* Many parts of the plant can be consumed, not just what might be considered the fruit or the vegetable.
* It grows fast and can tolerate dry heat and other harsh conditions, requiring little in the way of fertilizer or water, so it can be grown in places suffering from drought.
Moringa is actually a tree (Moringa oleifera) that’s native to northern India but now being grown as far away as Senegal and the Philippines. You can eat almost every part of it. The pods taste like string beans, but only sweeter. The leaves can be used in place of spinach. The seeds, when dried, crunch like peanuts. Dry and grate the roots and voila—a substitute for horseradish.
It’s a boon to the planet, too.
* It’s one of the fastest growing plants in the world, reaching between 9 and 15 feet the first year after the seed is planted in the ground.
* Amazingly, the seeds can purify water. This research in Uganda showed that “moringa seeds powder can remove 80-90 percent of dirtiness in water,” an important discovery for a country where 40 percent of the population does not have access to clean water.
* Beyond the food it produces and its water purification properties, the moringa can be turned into wood, paper and liquid fuel. Oil extracted from its seeds won’t spoil or turn rancid, so it can be used in cooking, cosmetics, as a preservative and as a machinery lubricant.
* Plus, it is becoming a source of people’s livelihoods in Africa, where farmers, particularly women, are receiving microloans to plant, harvest and sell moringa trees.
Reportedly, moringa leaves have many medicinal benefits as well.
* Juice from the leaves is used to treat anxiety and may be able to help control glucose levels for people suffering from diabetes.
* It may be able to remedy diarrhea, dysentery and colitis.
* Some people who suffer from headache rub the leaves and buds on their temples to soothe the pain.
* The juice of the leaves is used as a skin antiseptic.
No wonder the moringa tree is often called “the miracle tree” or “the tree of life!”
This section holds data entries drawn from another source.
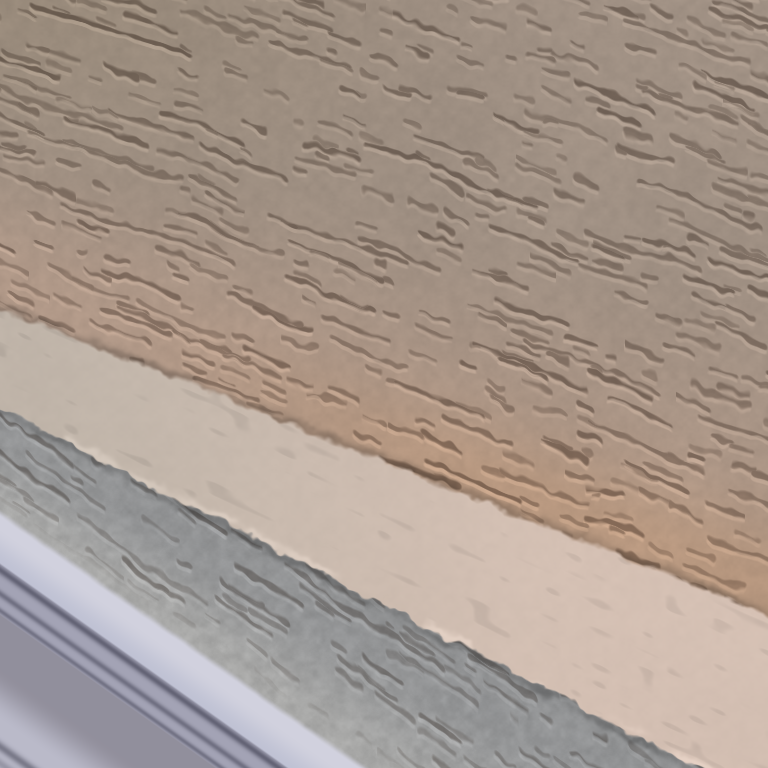
Reproduce this texture procedurally as a Shadertoy shader.

```glsl
float hash(vec2 p) {
    return fract(sin(dot(p, vec2(127.1, 311.7))) * 43758.5453);
}

float noise(vec2 p) {
    vec2 i = floor(p), f = fract(p);
    f = f * f * (3.0 - 2.0 * f);
    return mix(mix(hash(i), hash(i + vec2(1, 0)), f.x),
               mix(hash(i + vec2(0, 1)), hash(i + vec2(1, 1)), f.x), f.y);
}

float fbm(vec2 p) {
    float sum = 0.0, amp = 0.5;
    for (int i = 0; i < 4; i++) {
        sum += amp * noise(p);
        p = p * 2.03 + 7.1;
        amp *= 0.5;
    }
    return sum;
}

// One random dash per cell, with ragged outline
float dashes(vec2 p, vec2 size, float density, float seed) {
    float row = floor(p.y / size.y);
    p.x += hash(vec2(row, seed)) * size.x;
    vec2 id = vec2(floor(p.x / size.x), row) + seed * 17.3;
    vec2 d = (fract(p / size) - 0.5) * size;
    float len = size.x * mix(0.06, 0.44, hash(id + 3.1));
    d.y -= (hash(id + 5.7) - 0.5) * size.y * 0.45;
    d.x -= (hash(id + 9.2) - 0.5) * (size.x - 2.0 * len) * 0.8;
    float ragged = noise(p * vec2(75, 130) + seed);
    float dist = length(vec2(max(abs(d.x) - len, 0.0), d.y)) - 0.0045 * ragged;
    float strength = step(hash(id + 1.9), density) * mix(0.55, 1.0, hash(id + 6.4));
    return strength * (1.0 - smoothstep(-0.0012, 0.0026, dist));
}

float grooves(vec2 p) {
    p.y += (noise(p * vec2(16, 22)) - 0.5) * 0.014 + (noise(p * 85.0) - 0.5) * 0.006;
    float g = dashes(p, vec2(0.26, 0.041), 0.62, 1.0);
    g = max(g, dashes(p + 0.013, vec2(0.13, 0.027), 0.6, 2.0));
    g = max(g, 0.8 * dashes(p + 0.007, vec2(0.055, 0.021), 0.45, 3.0));
    return g;
}

// Dark cut with a lit lip underneath
vec3 carve(vec3 col, vec2 p, float depth) {
    float cut = grooves(p);
    float lip = grooves(p + vec2(0.001, 0.0055));
    col *= 1.0 + 0.13 * depth * lip * (1.0 - cut);
    return col * (1.0 - vec3(0.31, 0.34, 0.36) * depth * cut);
}

float line(float s, float center, float width) {
    return exp(-pow((s - center) / width, 2.0));
}

void mainImage(out vec4 fragColor, in vec2 fragCoord) {
    vec2 uv = fragCoord / iResolution.xy;
    float aa = 1.5 / iResolution.y;
    float rough = noise(uv * 55.0) - 0.5;
    float fine = noise(uv * 140.0) - 0.5;
    float grain = fbm(uv * 90.0) - 0.47;

    // Heights of the three slanted boundaries
    float wallEdge = 0.598 - 0.398 * uv.x;
    float bandEdge = 0.469 - 0.515 * uv.x;
    float frameEdge = 0.332 - 0.70 * uv.x;

    // Upper wall, its grooves fanning from level to slanted
    float fan = (uv.y - wallEdge) / (1.03 - wallEdge);
    vec3 wall = mix(vec3(0.69, 0.595, 0.53), vec3(0.625, 0.565, 0.515), smoothstep(0.0, 0.6, fan));
    wall = mix(wall, vec3(0.59, 0.535, 0.47), 0.7 * smoothstep(0.75, 0.0, uv.x) * smoothstep(0.2, 1.0, fan));
    wall += vec3(0.03, 0.0, -0.03) * line(fan, 0.03, 0.12) * smoothstep(0.1, 0.7, uv.x);
    wall *= 1.0 + 0.09 * grain + 0.05 * (fbm(uv * 7.0) - 0.47);
    wall = carve(wall, vec2(uv.x, fan * mix(0.46, 0.78, uv.x)), 1.0);
    float wallSide = uv.y - wallEdge - 0.009 * rough - 0.004 * fine;
    wall *= 1.0 - 0.17 * line(wallSide, 0.003, 0.007) * (0.5 + noise(uv * 28.0));

    // Smooth pale band
    vec3 band = mix(vec3(0.755, 0.71, 0.665), vec3(0.83, 0.75, 0.70), smoothstep(0.0, 0.85, uv.x));
    band *= 1.0 + 0.03 * grain + 0.03 * (fbm(uv * 6.0) - 0.47);
    vec2 streak = vec2(uv.x, uv.y + 0.45 * uv.x) * vec2(32, 85);
    band *= 1.0 - 0.06 * smoothstep(0.76, 0.95, noise(streak));
    float bandSide = uv.y - bandEdge - 0.010 * rough - 0.005 * fine;
    band += 0.07 * line(bandSide, 0.004, 0.006) * smoothstep(0.4, 0.7, noise(uv * 30.0));

    // Grey lower wall
    float lane = (uv.y - frameEdge) / (bandEdge - frameEdge);
    vec3 grey = mix(vec3(0.66, 0.66, 0.655), vec3(0.575, 0.58, 0.585), smoothstep(0.0, 0.75, lane));
    grey *= 1.0 + 0.17 * grain;
    grey = carve(grey, vec2(uv.x, lane * mix(0.14, 0.26, uv.x) + 3.0), 0.85 * smoothstep(0.05, 0.3, lane));
    grey *= 1.0 - 0.18 * line(bandSide, -0.004, 0.007) * (0.4 + noise(uv * 24.0));

    // Window frame: white rail, grooved track, then panel
    float s = uv.y + 0.71 * uv.x;
    vec3 rail = mix(vec3(0.75, 0.76, 0.83), vec3(0.82, 0.82, 0.87), smoothstep(0.265, 0.315, s));
    vec3 panel = mix(vec3(0.73, 0.73, 0.79), vec3(0.57, 0.56, 0.61), smoothstep(0.06, 0.13, s));
    panel -= 0.25 * line(s, 0.028, 0.007) + 0.14 * line(s, 0.006, 0.007);
    vec3 track = vec3(0.64, 0.64, 0.71);
    track -= 0.25 * line(s, 0.258, 0.006) + 0.20 * line(s, 0.227, 0.005) + 0.19 * line(s, 0.205, 0.004);
    vec3 frame = mix(panel, track, smoothstep(-aa, aa, s - 0.200));
    frame = mix(frame, rail, smoothstep(-aa, aa, s - 0.266));

    // Stack the layers upward
    float frameSide = uv.y - frameEdge - 0.002 * rough;
    vec3 col = mix(frame, grey, smoothstep(-0.004 - aa, 0.004 + aa, frameSide));
    col = mix(col, band, smoothstep(-aa, aa, bandSide));
    col = mix(col, wall, smoothstep(-0.002 - aa, 0.002 + aa, wallSide));
    fragColor = vec4(clamp(col, 0.0, 1.0), 1.0);
}
```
If you want to give it a try, search for it online or at vitamin stores and natural foods markets. It’s available in tea bags, a powder you can add to a recipe, a capsule you can take like a vitamin, skin and hair oil and body butter. As with any product, read the label before you buy to make sure you’re getting real moringa and not a synthetic version.